Given information ->
════════════════════

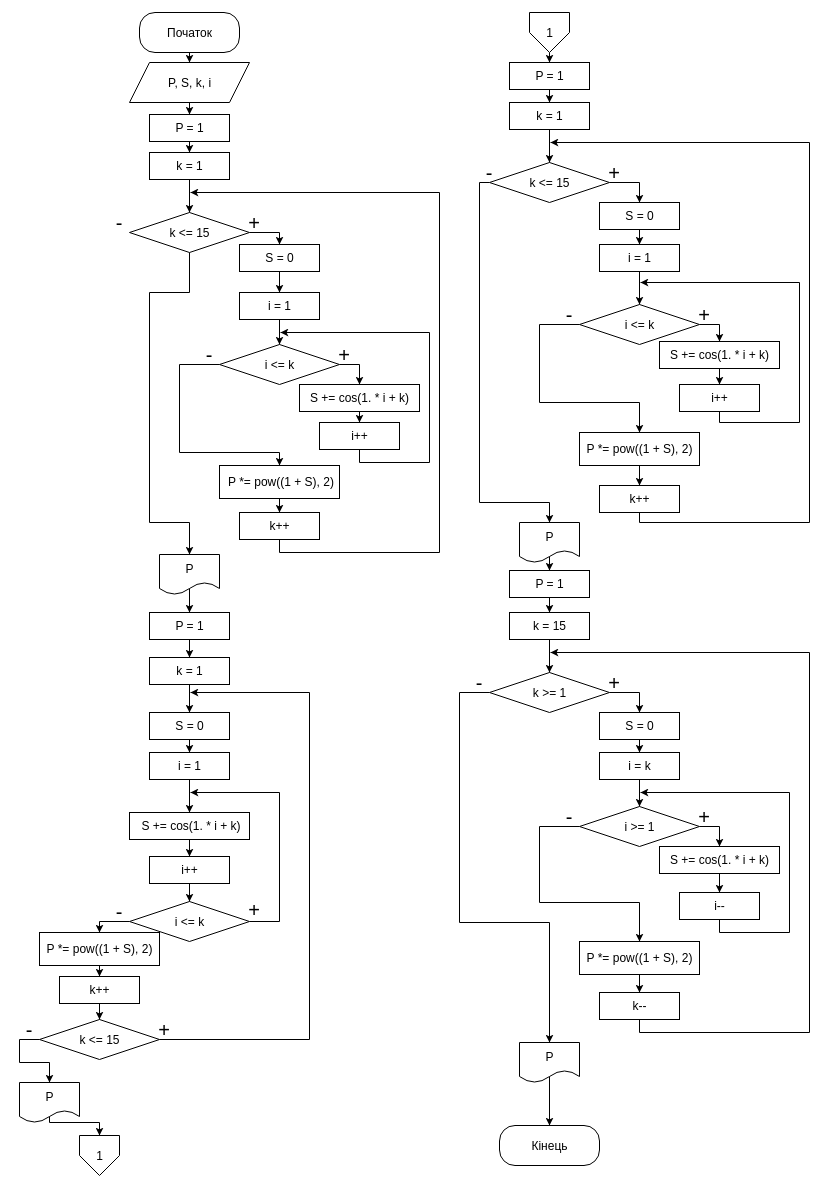
<!DOCTYPE html>
<html lang="uk">
<head>
<meta charset="utf-8">
<title>Блок-схема</title>
<style>
:root { --ink: #000; --paper: #fff; }
* { box-sizing: border-box; }
body { margin: 0; background: var(--paper); }
.flowchart {
  position: relative; width: 830px; height: 1188px; overflow: hidden;
  background: var(--paper); color: var(--ink);
  font: 12px/14px "Liberation Sans", Arial, sans-serif;
}
.lines { position: absolute; inset: 0; }
.lines g { fill: none; stroke: var(--ink); stroke-width: 1; }
.lines .shapes { fill: var(--paper); }
.arrows path { marker-end: url(#arrow); }
.node {
  position: absolute; left: var(--x); top: var(--y); width: 81px; height: 28px;
  display: flex; align-items: center; justify-content: center; white-space: pre;
}
.process { border: 1px solid var(--ink); background: var(--paper); }
.wide { width: 121px; }
.product { height: 34px; }
.nudged { padding-left: 3px; }
.terminal { width: 101px; height: 41px; border: 1px solid var(--ink); border-radius: 16px; background: var(--paper); }
.input, .decision { width: 121px; height: 41px; }
.output { width: 61px; height: 29px; }
.jump { width: 41px; height: 41px; }
.sign { width: 20px; height: 24px; font-size: 20px; line-height: 24px; }
</style>
</head>
<body>
<main class="flowchart">
<svg class="lines" width="830" height="1188" viewBox="0 0 830 1188" aria-hidden="true">
  <defs>
    <marker id="arrow" markerUnits="userSpaceOnUse" markerWidth="8" markerHeight="8" refX="8" refY="4" orient="auto">
      <path d="M0 0L8 4L0 8L2 4Z" fill="#000" stroke="none" style="marker-end:none"/>
    </marker>
    <polygon id="decision" points="60,0 120,20 60,40 0,20"/>
    <path id="document" d="M0 0H60V34Q45 23 30 34Q15 45 0 34Z"/>
    <polygon id="jump" points="0,0 40,0 40,20 20,40 0,20"/>
  </defs>
  <g class="shapes" transform="translate(.5 .5)">
    <polygon points="149,62 249,62 229,102 129,102"/>
    <use href="#decision" x="129" y="212"/>
    <use href="#decision" x="219" y="344"/>
    <use href="#decision" x="129" y="901"/>
    <use href="#decision" x="39" y="1019"/>
    <use href="#decision" x="489" y="162"/>
    <use href="#decision" x="579" y="304"/>
    <use href="#decision" x="489" y="672"/>
    <use href="#decision" x="579" y="806"/>
    <use href="#document" x="159" y="554"/>
    <use href="#document" x="19" y="1082"/>
    <use href="#document" x="519" y="522"/>
    <use href="#document" x="519" y="1042"/>
    <use href="#jump" x="79" y="1135"/>
    <use href="#jump" x="529" y="12"/>
  </g>
  <g class="arrows" transform="translate(.5 .5)">
    <path d="M189 52V62"/>
    <path d="M189 102V114"/>
    <path d="M189 141V152"/>
    <path d="M189 179V212"/>
    <path d="M249 232H279V244"/>
    <path d="M189 252V292H149V522H189V554"/>
    <path d="M279 271V292"/>
    <path d="M279 319V344"/>
    <path d="M339 364H359V384"/>
    <path d="M359 411V422"/>
    <path d="M359 449V462H429V332H280"/>
    <path d="M219 364H179V452H279V465"/>
    <path d="M279 498V512"/>
    <path d="M279 539V552H439V192H190"/>
    <path d="M189 588V612"/>
    <path d="M189 639V657"/>
    <path d="M189 684V712"/>
    <path d="M189 739V752"/>
    <path d="M189 779V812"/>
    <path d="M189 839V856"/>
    <path d="M189 883V901"/>
    <path d="M249 921H279V792H190"/>
    <path d="M129 921H99V932"/>
    <path d="M99 965V976"/>
    <path d="M99 1003V1019"/>
    <path d="M159 1039H309V692H190"/>
    <path d="M39 1039H19V1062H49V1082"/>
    <path d="M49 1116V1122H99V1135"/>
    <path d="M549 52V62"/>
    <path d="M549 89V102"/>
    <path d="M549 129V162"/>
    <path d="M609 182H639V202"/>
    <path d="M489 182H479V502H549V522"/>
    <path d="M639 229V244"/>
    <path d="M639 271V304"/>
    <path d="M699 324H719V341"/>
    <path d="M719 368V384"/>
    <path d="M719 411V422H799V282H640"/>
    <path d="M579 324H539V402H639V432"/>
    <path d="M639 465V485"/>
    <path d="M639 512V522H809V142H550"/>
    <path d="M549 556V570"/>
    <path d="M549 597V612"/>
    <path d="M549 639V672"/>
    <path d="M609 692H639V712"/>
    <path d="M489 692H459V922H549V1042"/>
    <path d="M639 739V752"/>
    <path d="M639 779V806"/>
    <path d="M699 826H719V846"/>
    <path d="M719 873V892"/>
    <path d="M719 919V932H789V792H640"/>
    <path d="M579 826H539V902H639V941"/>
    <path d="M639 974V992"/>
    <path d="M639 1019V1032H809V652H550"/>
    <path d="M549 1076V1125"/>
  </g>
</svg>

<section aria-label="1">
  <div class="node terminal" style="--x:139px;--y:12px">Початок</div>
  <div class="node input" style="--x:129px;--y:62px">P, S, k, i</div>
  <div class="node process" style="--x:149px;--y:114px">P = 1</div>
  <div class="node process" style="--x:149px;--y:152px">k = 1</div>
  <div class="node decision" style="--x:129px;--y:212px">k &lt;= 15</div>
  <div class="node sign" style="--x:109px;--y:211px">-</div>
  <div class="node sign" style="--x:244px;--y:211px">+</div>
  <div class="node process" style="--x:239px;--y:244px">S = 0</div>
  <div class="node process" style="--x:239px;--y:292px">i = 1</div>
  <div class="node decision" style="--x:219px;--y:344px">i &lt;= k</div>
  <div class="node sign" style="--x:199px;--y:343px">-</div>
  <div class="node sign" style="--x:334px;--y:343px">+</div>
  <div class="node process wide" style="--x:299px;--y:384px">S += cos(1. * i + k)</div>
  <div class="node process" style="--x:319px;--y:422px">i++</div>
  <div class="node process wide product nudged" style="--x:219px;--y:465px">P *= pow((1 + S), 2)</div>
  <div class="node process" style="--x:239px;--y:512px">k++</div>
  <div class="node output" style="--x:159px;--y:554px">P</div>

  <div class="node process" style="--x:149px;--y:612px">P = 1</div>
  <div class="node process" style="--x:149px;--y:657px">k = 1</div>
  <div class="node process" style="--x:149px;--y:712px">S = 0</div>
  <div class="node process" style="--x:149px;--y:752px">i = 1</div>
  <div class="node process wide nudged" style="--x:129px;--y:812px">S += cos(1. * i + k)</div>
  <div class="node process" style="--x:149px;--y:856px">i++</div>
  <div class="node decision" style="--x:129px;--y:901px">i &lt;= k</div>
  <div class="node sign" style="--x:109px;--y:900px">-</div>
  <div class="node sign" style="--x:244px;--y:898px">+</div>
  <div class="node process wide product" style="--x:39px;--y:932px">P *= pow((1 + S), 2)</div>
  <div class="node process" style="--x:59px;--y:976px">k++</div>
  <div class="node decision" style="--x:39px;--y:1019px">k &lt;= 15</div>
  <div class="node sign" style="--x:19px;--y:1018px">-</div>
  <div class="node sign" style="--x:154px;--y:1018px">+</div>
  <div class="node output" style="--x:19px;--y:1082px">P</div>
  <div class="node jump" style="--x:79px;--y:1135px">1</div>
</section>

<section aria-label="2">
  <div class="node jump" style="--x:529px;--y:12px">1</div>
  <div class="node process" style="--x:509px;--y:62px">P = 1</div>
  <div class="node process" style="--x:509px;--y:102px">k = 1</div>
  <div class="node decision" style="--x:489px;--y:162px">k &lt;= 15</div>
  <div class="node sign" style="--x:479px;--y:161px">-</div>
  <div class="node sign" style="--x:604px;--y:161px">+</div>
  <div class="node process" style="--x:599px;--y:202px">S = 0</div>
  <div class="node process" style="--x:599px;--y:244px">i = 1</div>
  <div class="node decision" style="--x:579px;--y:304px">i &lt;= k</div>
  <div class="node sign" style="--x:559px;--y:303px">-</div>
  <div class="node sign" style="--x:694px;--y:303px">+</div>
  <div class="node process wide" style="--x:659px;--y:341px">S += cos(1. * i + k)</div>
  <div class="node process" style="--x:679px;--y:384px">i++</div>
  <div class="node process wide product" style="--x:579px;--y:432px">P *= pow((1 + S), 2)</div>
  <div class="node process" style="--x:599px;--y:485px">k++</div>
  <div class="node output" style="--x:519px;--y:522px">P</div>

  <div class="node process" style="--x:509px;--y:570px">P = 1</div>
  <div class="node process" style="--x:509px;--y:612px">k = 15</div>
  <div class="node decision" style="--x:489px;--y:672px">k &gt;= 1</div>
  <div class="node sign" style="--x:469px;--y:671px">-</div>
  <div class="node sign" style="--x:604px;--y:671px">+</div>
  <div class="node process" style="--x:599px;--y:712px">S = 0</div>
  <div class="node process" style="--x:599px;--y:752px">i = k</div>
  <div class="node decision" style="--x:579px;--y:806px">i &gt;= 1</div>
  <div class="node sign" style="--x:559px;--y:805px">-</div>
  <div class="node sign" style="--x:694px;--y:805px">+</div>
  <div class="node process wide" style="--x:659px;--y:846px">S += cos(1. * i + k)</div>
  <div class="node process" style="--x:679px;--y:892px">i--</div>
  <div class="node process wide product" style="--x:579px;--y:941px">P *= pow((1 + S), 2)</div>
  <div class="node process" style="--x:599px;--y:992px">k--</div>
  <div class="node output" style="--x:519px;--y:1042px">P</div>
  <div class="node terminal" style="--x:499px;--y:1125px">Кінець</div>
</section>
</main>
</body>
</html>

════════════════════

Work required -> Everything from the first line of the entries above through the line with "var(--ink); background: var(--paper);" should be duplicated exactly, except the pictures.

Completed exercise ->
<!DOCTYPE html>
<html lang="uk">
<head>
<meta charset="utf-8">
<title>Блок-схема</title>
<style>
:root { --ink: #000; --paper: #fff; }
* { box-sizing: border-box; }
body { margin: 0; background: var(--paper); }
.flowchart {
  position: relative; width: 830px; height: 1188px; overflow: hidden;
  background: var(--paper); color: var(--ink);
  font: 12px/14px "Liberation Sans", Arial, sans-serif;
}
.lines { position: absolute; inset: 0; }
.lines g { fill: none; stroke: var(--ink); stroke-width: 1; }
.lines .shapes { fill: var(--paper); }
.arrows path { marker-end: url(#arrow); }
.node {
  position: absolute; left: var(--x); top: var(--y); width: 81px; height: 28px;
  display: flex; align-items: center; justify-content: center; white-space: pre;
}
.process { border: 1px solid var(--ink); background: var(--paper); }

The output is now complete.